Xuejin presented a seminar on “Representing Multi-scale Interactions in HWRF Modeling System: Design of Movable Nests and Forecast Verification”
In this study, we systematically documented the design of the multi-level nesting, multiple movable nests, two-way nesting interactions, and initialization procedure in the Hurricane Weather Research and Forecasting (HWRF) system. By configuring an experimental basin-scale HWRF modeling system based on the above design, we demonstrate the realistic evolvement of a multiple-storm forecast and the superior track forecasts of the Hurricane Sandy (2012). The verification of three-year retrospective/real-time forecasts of 2011-13 hurricane seasons statistically shows it can significantly improve the accuracy of the track forecasts (7-12% improvement in basin-scale HWRF vs. in operational HWRF) in both the Atlantic and the East Pacific basins although the improvement of the intensity forecasts is mixed as anticipated. We also noticed the degradation of intensity forecasts can mainly be attributed to large errors of intensity forecasts for a few individual storms over the ocean. The possible oceanic deficiency may come from the inaccurate representation of Sea Surface Temperatures (SSTs) in the input data caused by those stagnant or slowly wobbling TCs. With the flexible capability built in the HWRF modeling system, the basin-scale HWRF system may be utilized to research on various issues related to TC forecast, such as storm-storm interaction, model bias diagnostics, physical scheme evaluation and improvement, and localized multiple-vortex initialization and data assimilation. It can serve as an experimental tool for advancing the current regional operational HWRF model to the next-generation global-to-local scale TC forecast model.

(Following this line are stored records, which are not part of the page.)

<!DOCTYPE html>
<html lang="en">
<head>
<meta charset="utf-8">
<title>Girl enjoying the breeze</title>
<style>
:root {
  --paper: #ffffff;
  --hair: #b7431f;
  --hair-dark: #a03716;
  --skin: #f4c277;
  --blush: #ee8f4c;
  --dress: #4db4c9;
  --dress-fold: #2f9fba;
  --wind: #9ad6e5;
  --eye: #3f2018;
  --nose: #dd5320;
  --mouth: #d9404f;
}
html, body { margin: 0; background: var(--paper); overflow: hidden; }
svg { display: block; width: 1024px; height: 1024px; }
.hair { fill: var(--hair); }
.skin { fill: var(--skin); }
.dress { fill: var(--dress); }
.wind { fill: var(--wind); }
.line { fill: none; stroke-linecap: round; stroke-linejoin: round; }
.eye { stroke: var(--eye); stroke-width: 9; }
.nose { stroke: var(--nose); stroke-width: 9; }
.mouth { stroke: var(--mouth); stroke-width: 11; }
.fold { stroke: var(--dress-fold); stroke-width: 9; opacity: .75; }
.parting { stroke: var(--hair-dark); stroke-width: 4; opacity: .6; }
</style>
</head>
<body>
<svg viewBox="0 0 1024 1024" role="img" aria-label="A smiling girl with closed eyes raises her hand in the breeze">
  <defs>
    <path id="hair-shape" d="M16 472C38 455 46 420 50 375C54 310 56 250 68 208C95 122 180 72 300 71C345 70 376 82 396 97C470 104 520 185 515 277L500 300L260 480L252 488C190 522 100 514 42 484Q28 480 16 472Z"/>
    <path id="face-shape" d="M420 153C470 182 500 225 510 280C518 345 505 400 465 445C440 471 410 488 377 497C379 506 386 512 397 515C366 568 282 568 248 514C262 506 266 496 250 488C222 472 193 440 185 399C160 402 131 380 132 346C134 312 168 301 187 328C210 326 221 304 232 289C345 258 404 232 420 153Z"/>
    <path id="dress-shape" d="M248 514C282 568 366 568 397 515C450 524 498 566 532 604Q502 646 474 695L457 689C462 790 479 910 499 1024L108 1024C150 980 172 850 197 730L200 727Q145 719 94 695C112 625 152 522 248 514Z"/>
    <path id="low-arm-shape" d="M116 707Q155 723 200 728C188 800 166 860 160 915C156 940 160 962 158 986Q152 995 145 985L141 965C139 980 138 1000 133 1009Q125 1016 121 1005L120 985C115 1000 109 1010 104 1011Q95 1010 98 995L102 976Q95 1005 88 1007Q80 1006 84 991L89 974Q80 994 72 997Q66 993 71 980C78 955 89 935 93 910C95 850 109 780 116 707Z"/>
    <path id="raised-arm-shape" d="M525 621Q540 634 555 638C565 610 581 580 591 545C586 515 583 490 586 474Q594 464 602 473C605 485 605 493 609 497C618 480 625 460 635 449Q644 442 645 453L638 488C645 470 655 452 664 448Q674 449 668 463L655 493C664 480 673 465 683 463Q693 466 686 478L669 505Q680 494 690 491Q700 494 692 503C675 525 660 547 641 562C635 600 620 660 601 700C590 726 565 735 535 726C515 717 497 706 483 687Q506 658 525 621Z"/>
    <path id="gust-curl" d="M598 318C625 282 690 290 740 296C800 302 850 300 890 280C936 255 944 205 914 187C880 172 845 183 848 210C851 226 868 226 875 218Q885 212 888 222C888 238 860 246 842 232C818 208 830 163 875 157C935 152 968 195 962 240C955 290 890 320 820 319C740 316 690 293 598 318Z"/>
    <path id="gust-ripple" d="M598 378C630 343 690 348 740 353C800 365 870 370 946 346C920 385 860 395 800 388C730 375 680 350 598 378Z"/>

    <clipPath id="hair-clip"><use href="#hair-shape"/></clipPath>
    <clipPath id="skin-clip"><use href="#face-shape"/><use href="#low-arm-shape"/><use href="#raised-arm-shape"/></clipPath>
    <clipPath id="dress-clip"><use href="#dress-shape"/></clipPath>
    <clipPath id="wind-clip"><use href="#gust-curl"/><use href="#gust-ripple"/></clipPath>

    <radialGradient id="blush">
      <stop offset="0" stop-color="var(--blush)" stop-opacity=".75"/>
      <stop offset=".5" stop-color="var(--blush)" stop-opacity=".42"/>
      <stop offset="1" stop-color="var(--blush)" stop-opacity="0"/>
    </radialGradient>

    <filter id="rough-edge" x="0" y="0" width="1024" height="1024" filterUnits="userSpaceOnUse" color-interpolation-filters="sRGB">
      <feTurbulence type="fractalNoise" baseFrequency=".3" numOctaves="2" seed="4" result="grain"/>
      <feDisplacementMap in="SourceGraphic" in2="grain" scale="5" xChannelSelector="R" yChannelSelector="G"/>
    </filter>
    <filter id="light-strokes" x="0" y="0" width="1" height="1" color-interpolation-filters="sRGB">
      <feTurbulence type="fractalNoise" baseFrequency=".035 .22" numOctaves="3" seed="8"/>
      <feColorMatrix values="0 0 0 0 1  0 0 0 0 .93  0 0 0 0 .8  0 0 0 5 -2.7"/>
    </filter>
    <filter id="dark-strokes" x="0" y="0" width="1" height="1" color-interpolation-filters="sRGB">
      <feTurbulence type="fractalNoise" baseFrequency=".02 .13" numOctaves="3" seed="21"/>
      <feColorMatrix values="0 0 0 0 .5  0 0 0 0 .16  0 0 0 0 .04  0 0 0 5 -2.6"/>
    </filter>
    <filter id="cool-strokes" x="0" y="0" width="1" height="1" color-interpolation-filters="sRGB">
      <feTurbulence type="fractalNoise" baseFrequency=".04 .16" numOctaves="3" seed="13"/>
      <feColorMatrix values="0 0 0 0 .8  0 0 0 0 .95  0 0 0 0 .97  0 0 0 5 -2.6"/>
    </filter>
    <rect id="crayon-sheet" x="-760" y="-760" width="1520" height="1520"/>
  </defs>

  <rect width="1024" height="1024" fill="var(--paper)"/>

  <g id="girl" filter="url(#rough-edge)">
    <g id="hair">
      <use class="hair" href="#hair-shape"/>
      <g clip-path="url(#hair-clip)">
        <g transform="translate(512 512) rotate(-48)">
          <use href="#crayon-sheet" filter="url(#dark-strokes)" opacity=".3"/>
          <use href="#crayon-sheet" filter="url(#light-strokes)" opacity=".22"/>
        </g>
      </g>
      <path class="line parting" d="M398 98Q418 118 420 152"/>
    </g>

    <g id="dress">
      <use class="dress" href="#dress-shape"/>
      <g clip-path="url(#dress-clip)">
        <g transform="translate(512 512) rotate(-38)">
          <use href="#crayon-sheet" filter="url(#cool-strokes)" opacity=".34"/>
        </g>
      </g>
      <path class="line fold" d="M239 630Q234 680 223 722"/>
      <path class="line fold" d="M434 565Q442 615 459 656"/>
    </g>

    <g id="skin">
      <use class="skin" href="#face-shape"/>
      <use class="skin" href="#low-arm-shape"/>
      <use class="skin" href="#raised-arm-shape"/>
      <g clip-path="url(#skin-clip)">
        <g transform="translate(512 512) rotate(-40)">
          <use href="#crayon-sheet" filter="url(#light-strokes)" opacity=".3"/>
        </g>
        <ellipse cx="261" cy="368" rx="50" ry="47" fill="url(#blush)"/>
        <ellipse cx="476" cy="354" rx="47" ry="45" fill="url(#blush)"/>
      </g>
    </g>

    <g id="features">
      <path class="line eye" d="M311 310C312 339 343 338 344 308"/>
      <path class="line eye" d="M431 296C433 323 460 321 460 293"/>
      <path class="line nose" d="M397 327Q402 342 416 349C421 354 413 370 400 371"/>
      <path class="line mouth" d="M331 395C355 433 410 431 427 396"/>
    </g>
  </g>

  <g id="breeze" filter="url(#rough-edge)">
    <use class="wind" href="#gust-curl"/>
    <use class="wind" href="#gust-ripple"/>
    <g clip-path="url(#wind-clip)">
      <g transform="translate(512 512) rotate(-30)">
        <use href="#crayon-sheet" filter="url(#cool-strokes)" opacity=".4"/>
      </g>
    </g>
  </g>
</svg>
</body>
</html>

A video recording of the presentation is available on the anonymous ftp site: